Jacob doesn’t know what to make of what’s happening to him. He can’t be sure if this is purely an extension of his post-war PTSD — much of which stems from one particular battle where he and everyone in his platoon were unexpectedly hit with medical emergencies right as enemies opened fire — or if it’s something more tactile and sinister. Why is it that these maybe-hallucinations have only begun manifesting only recently? (That isn’t to say Jacob’s post-war anguish is abrupt: although he spent six years getting a Ph.D, he opted for post-office work because “after ‘nam, I didn’t want to think anymore.”) Once he links up with Paul, Jacob gives credence to the idea that they and their surviving platoon-mates — who later almost universally agree to be experiencing the same sorts of visions when asked — are at the heart of some kind of military conspiracy. The screenplay, by Bruce Joel Rubin, avoids clarity at all costs, though; you often feel like you’re in an underwater purgatory watching Jacob’s Ladder, doing somersaults against a current. In addition to the speculation over the locus of Jacob’s torment, we aren’t sure if his present with Jezzie is really his present, or if it’s a dream and his reality is actually with his ex-wife, Sarah (Patricia Kalembert), and their children. 

 

Lyne is one of the best commercial directors of his generation; big hits like 1983’s Flashdance and 1987’s Fatal Attraction are entirely distinct from each other, but Lyne knew exactly how to dress up their storylines without smothering out his own sensual style. He has an uncanny ability to, as astutely pointed out by Janet Maslin, touch “the pulse of something vital in his audiences’ imagination"; I think this is because his images almost pulsate — everything feels a little more alive in his movies. In Jacob's Ladder, he once again knows how to treat the material visually. Much of it is shot in dizzying close-up and from low angles (Jacob happens to often be lying supine, and so the film resultantly likes to show the action from that awkward vantage point) that you tend to feel bearings-starved. Rubin methodically keeps the lines delineating hallucination and reality fuzzed out; Lyne, following suit, makes sure you viscerally can’t always trust what you’re seeing. Aside from its generally woozy look, the movie is also rife with flashbacks to the Vietnam War. Cutaways to them are usually abrupt; what is happening in those flashbacks isn’t explained to us until the end of the movie.

 

The characters have a flimsiness. Everyone in the ensemble is superficially good — particularly Danny Aiello as Jacob’s almost angelic chiropractor and apparently only friend — but they can only do so much with parts in a film that always seems to be gesturing toward something, that seems to use characters only symbolically. But even without too much characterological dimension, Rubin gets right the horror of feeling unfastened to your present, perhaps yearning for the person you used to be and the relationships you used to have with the people who remain by your side, unchanged. Paul tells Jacob during that fateful bar meet-up that although he carries around a Bible and a cross with him, neither helps — nothing ever really helps. And when Jezzie chalks up Jacob’s pain to pure craziness — she threatens to leave him regularly because she’s “had too many crazies in her life” — it stings, not least because her callousness isn’t unordinary. The famous ending — Jacob’s Ladder’s plot twist is what is best remembered about it — is over-literal and frail under scrutiny. It 

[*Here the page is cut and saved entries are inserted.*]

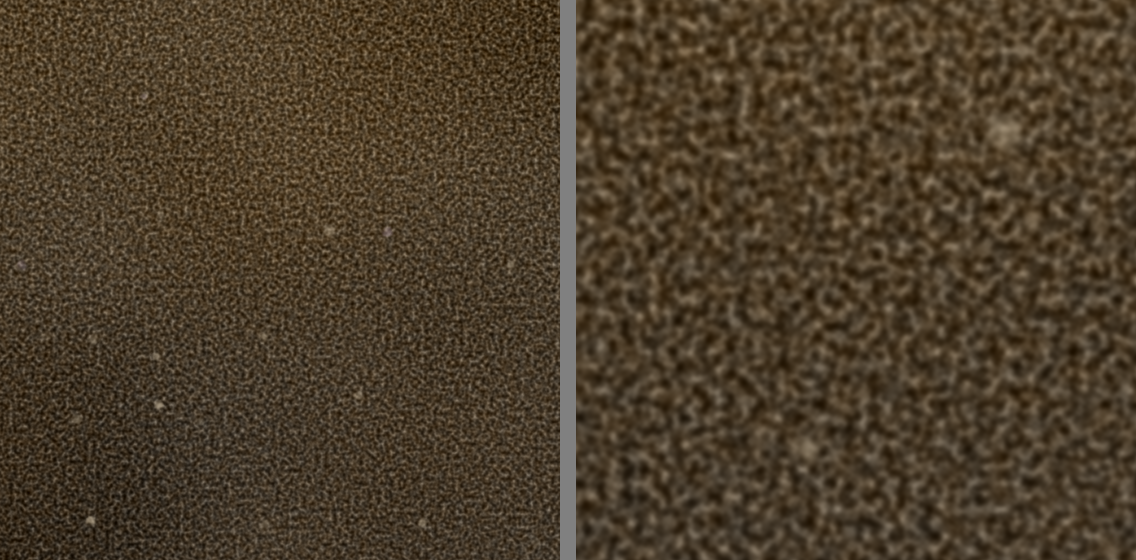
Left, the full canvas; right, a detail of the centre.
This texture is drawn by a WebGL 2 fragment shader. Its source:

```glsl
#version 300 es
precision highp float;

#define GRAIN_SCALE 128.0
#define GRAIN_CONTRAST 0.27
#define CHROMA_CONTRAST 0.035
#define MOTTLE_SCALE 3.5
#define MOTTLE_CONTRAST 0.035
#define SPECK_GRID 9.0
#define SPECK_RADIUS 0.010
#define SPECK_STRENGTH 0.45
#define TOP_COLOR vec3(0.335, 0.268, 0.174)
#define BOTTOM_COLOR vec3(0.272, 0.228, 0.172)
#define SPECK_COLOR vec3(0.72, 0.66, 0.56)

uniform vec2 u_resolution;
out vec4 fragColor;

// Integer hash giving two values in 0..1
vec2 hash2(vec2 cell, uint seed) {
    uvec2 q = uvec2(ivec2(cell) + 4096);
    uint h = q.x * 1597334677u ^ q.y * 3812015801u ^ seed * 2654435769u;
    h = (h ^ (h >> 16)) * 2246822519u;
    h = (h ^ (h >> 13)) * 3266489917u;
    h ^= h >> 16;
    return vec2(h & 65535u, h >> 16) / 65535.0;
}

float cornerSlope(vec2 cell, vec2 corner, vec2 f, uint seed) {
    float angle = 6.28318 * hash2(cell + corner, seed).x;
    return dot(vec2(cos(angle), sin(angle)), f - corner);
}

// Gradient noise, roughly -0.7..0.7
float gradientNoise(vec2 p, uint seed) {
    vec2 cell = floor(p);
    vec2 f = p - cell;
    vec2 w = f * f * f * (f * (f * 6.0 - 15.0) + 10.0);
    float low = mix(cornerSlope(cell, vec2(0, 0), f, seed),
                    cornerSlope(cell, vec2(1, 0), f, seed), w.x);
    float high = mix(cornerSlope(cell, vec2(0, 1), f, seed),
                     cornerSlope(cell, vec2(1, 1), f, seed), w.x);
    return mix(low, high, w.y);
}

// Fine wormy grain: two turned layers, with slightly stretched highlights
float grain(vec2 uv) {
    mat2 turn = mat2(0.8, 0.6, -0.6, 0.8);
    float n = gradientNoise(uv * GRAIN_SCALE, 1u);
    n += 0.55 * gradientNoise(turn * uv * GRAIN_SCALE * 1.45, 2u);
    return n + 0.3 * (n * n - 0.08);
}

// Broad warm-to-dull fade with darker lower left and upper right corners
vec3 ground(vec2 uv) {
    vec3 color = mix(BOTTOM_COLOR, TOP_COLOR, smoothstep(0.1, 0.95, uv.y));
    float mottle = gradientNoise(uv * MOTTLE_SCALE, 3u);
    float warmth = gradientNoise(uv * MOTTLE_SCALE * 0.7, 4u);
    color += MOTTLE_CONTRAST * (mottle + warmth * vec3(0.5, 0.1, -0.4));
    color -= 0.065 * smoothstep(0.6, 0.0, length(uv));
    color -= 0.050 * smoothstep(0.5, 0.0, length(uv - 1.0));
    return color;
}

// Pale dust: sparse soft blobs, more frequent and brighter lower down
vec4 specks(vec2 uv) {
    vec2 cell = floor(uv * SPECK_GRID);
    vec2 chance = hash2(cell, 5u);
    vec2 look = hash2(cell, 6u);
    vec2 center = (cell + mix(vec2(0.2), vec2(0.8), hash2(cell, 7u))) / SPECK_GRID;

    float height = cell.y / SPECK_GRID;
    float present = step(chance.x, mix(0.42, 0.02, height));
    float radius = SPECK_RADIUS * mix(0.75, 1.25, look.x);
    float wobble = 0.45 * gradientNoise(uv * 100.0, 8u);
    float dist = length(uv - center) / radius + wobble;

    float glow = SPECK_STRENGTH * mix(0.45, 1.5, chance.y * chance.y);
    glow *= mix(1.15, 0.6, height);
    float cover = present * glow * smoothstep(1.1, 0.25, dist);
    vec3 tint = mix(SPECK_COLOR, SPECK_COLOR * vec3(0.92, 0.88, 1.15),
                    smoothstep(0.75, 0.95, look.y));
    return vec4(tint, cover);
}

void main() {
    vec2 uv = gl_FragCoord.xy / u_resolution;

    vec3 color = ground(uv);
    float contrast = GRAIN_CONTRAST * mix(0.9, 1.1, uv.y);
    color += contrast * grain(uv) * vec3(1.0, 0.98, 0.94);

    // Faint colour drift between neighbouring grains
    float chroma = gradientNoise(uv * GRAIN_SCALE * 0.5, 9u);
    color += CHROMA_CONTRAST * chroma * vec3(0.7, 0.0, -0.8);

    vec4 dust = specks(uv);
    color = mix(color, dust.rgb + 0.3 * contrast * grain(uv), dust.a);

    fragColor = vec4(clamp(color, 0.0, 1.0), 1.0);
}
```
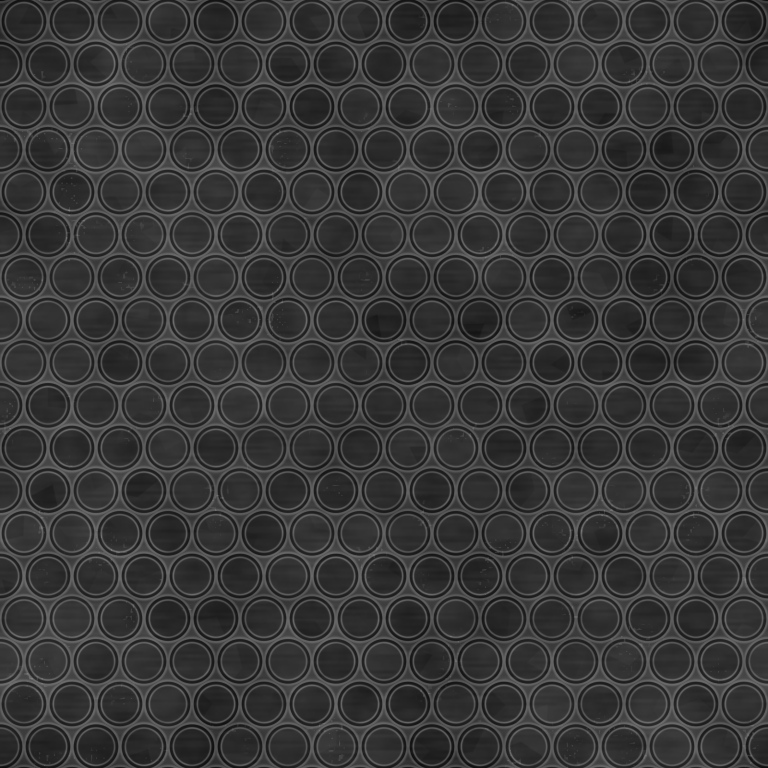
This pattern is drawn by a WebGL 2 fragment shader. Its source:

```glsl
#version 300 es
precision highp float;
// Dark sheet of round studs in staggered rows, each with a pale ring inside a dark groove.
// The nearest stud centre gives the radial profile; hashes and tiling value noise
// add tone changes, cut facets, brushed streaks, haze and specks of wear.

uniform vec2 u_resolution;
out vec4 fragColor;

const vec2 GRID = vec2(16.0, 18.0);      // studs across, rows down
// Radii and widths, in stud spacings
const float RING_RADIUS = 0.388;
const float RING_WIDTH = 0.020;
const float GROOVE_RADIUS = 0.436;
const float GROOVE_HALF = 0.027;
const float GROOVE_BLUR = 0.014;
const float RIM_RADIUS = 0.487;
const float RIM_WIDTH = 0.030;
// Grey levels
const float DISC_TONE = 0.178;
const float GROOVE_TONE = 0.122;
const float SHEET_TONE = 0.240;
const float RING_TONE = 0.385;
const float RIM_GAIN = 0.130;
// Wear strengths
const float STUD_VARIATION = 0.050;
const float FACET_GAIN = 0.034;
const float MOTTLE_GAIN = 0.060;
const float STREAK_GAIN = 0.034;
const float HAZE_GAIN = 0.150;
const float SPECK_GAIN = 0.090;

float hash(vec2 p) {
    vec3 q = fract(vec3(p.xyx) * vec3(0.1031, 0.1030, 0.0973));
    q += dot(q, q.yzx + 33.33);
    return fract((q.x + q.y) * q.z);
}

// Value noise over the unit canvas that repeats at its borders
float tilingNoise(vec2 uv, vec2 cells) {
    vec2 p = uv * cells;
    vec2 i = floor(p);
    vec2 f = p - i;
    f = f * f * (3.0 - 2.0 * f);
    vec2 a = mod(i, cells);
    vec2 b = mod(i + 1.0, cells);
    return mix(mix(hash(a), hash(vec2(b.x, a.y)), f.x),
               mix(hash(vec2(a.x, b.y)), hash(b), f.x), f.y);
}

float cloud(vec2 uv, float cells) {
    float sum = 0.0;
    float weight = 0.5;
    for (int octave = 0; octave < 4; octave++) {
        sum += weight * tilingNoise(uv, vec2(cells));
        cells *= 2.0;
        weight *= 0.5;
    }
    return sum / 0.9375;
}

// Offset from the nearest stud centre (xy) and that stud's wrapped index (zw)
vec4 nearestStud(vec2 uv) {
    vec2 p = uv * GRID;
    vec4 best = vec4(9.0);
    for (int k = -1; k <= 1; k++) {
        float row = floor(p.y) + float(k);
        float shift = 0.5 * mod(row, 2.0);
        float column = floor(p.x - shift + 0.5);
        vec2 offset = p - vec2(column + shift, row + 0.5);
        offset.y *= GRID.x / GRID.y;
        if (dot(offset, offset) < dot(best.xy, best.xy))
            best = vec4(offset, mod(vec2(column, row), GRID));
    }
    return best;
}

// Soft line of given width, dimmed instead of thinned below one pixel
float softLine(float d, float width, float pixel) {
    float w = max(width, 0.6 * pixel);
    return exp(-d * d / (w * w)) * width / w;
}

// Wedge between two random straight cuts
float facet(vec2 p, vec2 id, float pixel) {
    float angle = 6.2832 * hash(id + 17.0);
    float turn = angle + mix(0.8, 2.2, hash(id + 29.0));
    vec2 pivot = 0.3 * (vec2(hash(id + 41.0), hash(id + 53.0)) - 0.5);
    float cutA = dot(p - pivot, vec2(cos(angle), sin(angle)));
    float cutB = dot(p - pivot, vec2(cos(turn), sin(turn)));
    return smoothstep(-pixel, pixel, min(cutA, cutB));
}

void main() {
    vec2 uv = gl_FragCoord.xy / u_resolution;
    float pixel = GRID.x / u_resolution.x;
    vec4 stud = nearestStud(uv);
    vec2 p = stud.xy;
    vec2 id = stud.zw;
    float r = length(p);

    float haze = cloud(uv, 7.0) - 0.5;
    float mottling = cloud(uv + 0.19, 36.0) - 0.5;
    float streak = tilingNoise(uv, vec2(24.0, 240.0)) - 0.5;

    // Stud face: own tone, an occasional facet, mottling
    float tone = hash(id + 5.0) - 0.5;
    float disc = DISC_TONE + STUD_VARIATION * tone + MOTTLE_GAIN * mottling;
    float facetSign = hash(id + 67.0) < 0.5 ? -1.0 : 0.7;
    float hasFacet = step(0.4, hash(id + 71.0));
    disc += FACET_GAIN * hasFacet * facetSign * hash(id + 83.0) * facet(p, id, pixel);

    // Sheet between studs: pale glowing rim and faint light bands along the rows
    float band = tilingNoise(uv, vec2(3.0, 36.0)) - 0.5;
    float sheet = SHEET_TONE + 0.05 * band + MOTTLE_GAIN * mottling;
    sheet += RIM_GAIN * softLine(r - RIM_RADIUS, RIM_WIDTH, pixel);

    // Radial profile
    float edge = max(0.6 * pixel, GROOVE_BLUR);
    float color = mix(disc, sheet, smoothstep(-edge, edge, r - GROOVE_RADIUS));
    float groove = 1.0 - smoothstep(-edge, edge, abs(r - GROOVE_RADIUS) - GROOVE_HALF);
    color = mix(color, GROOVE_TONE + 0.3 * STUD_VARIATION * tone, groove);
    float ringWear = 0.9 + 0.8 * mottling;
    color = mix(color, RING_TONE, ringWear * softLine(r - RING_RADIUS, RING_WIDTH, pixel));

    // Wear across the whole sheet
    color += STREAK_GAIN * streak + HAZE_GAIN * haze * mix(0.55, 1.0, smoothstep(0.38, 0.5, r));
    float patchMask = smoothstep(0.74, 0.92, tilingNoise(uv + 0.37, vec2(26.0)));
    float specks = smoothstep(0.72, 0.95, tilingNoise(uv, vec2(310.0)));
    color += SPECK_GAIN * patchMask * specks;

    fragColor = vec4(vec3(clamp(color, 0.0, 1.0)), 1.0);
}
```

doesn’t really work. It provides an easy explanation for Jacob’s agony fundamentally, but when you try to hold it up next to the film’s overall narrative it confounds. It feels like a cop-out in a horror movie that otherwise exceptionally conveys the nebulous, lonely nature of trauma. B+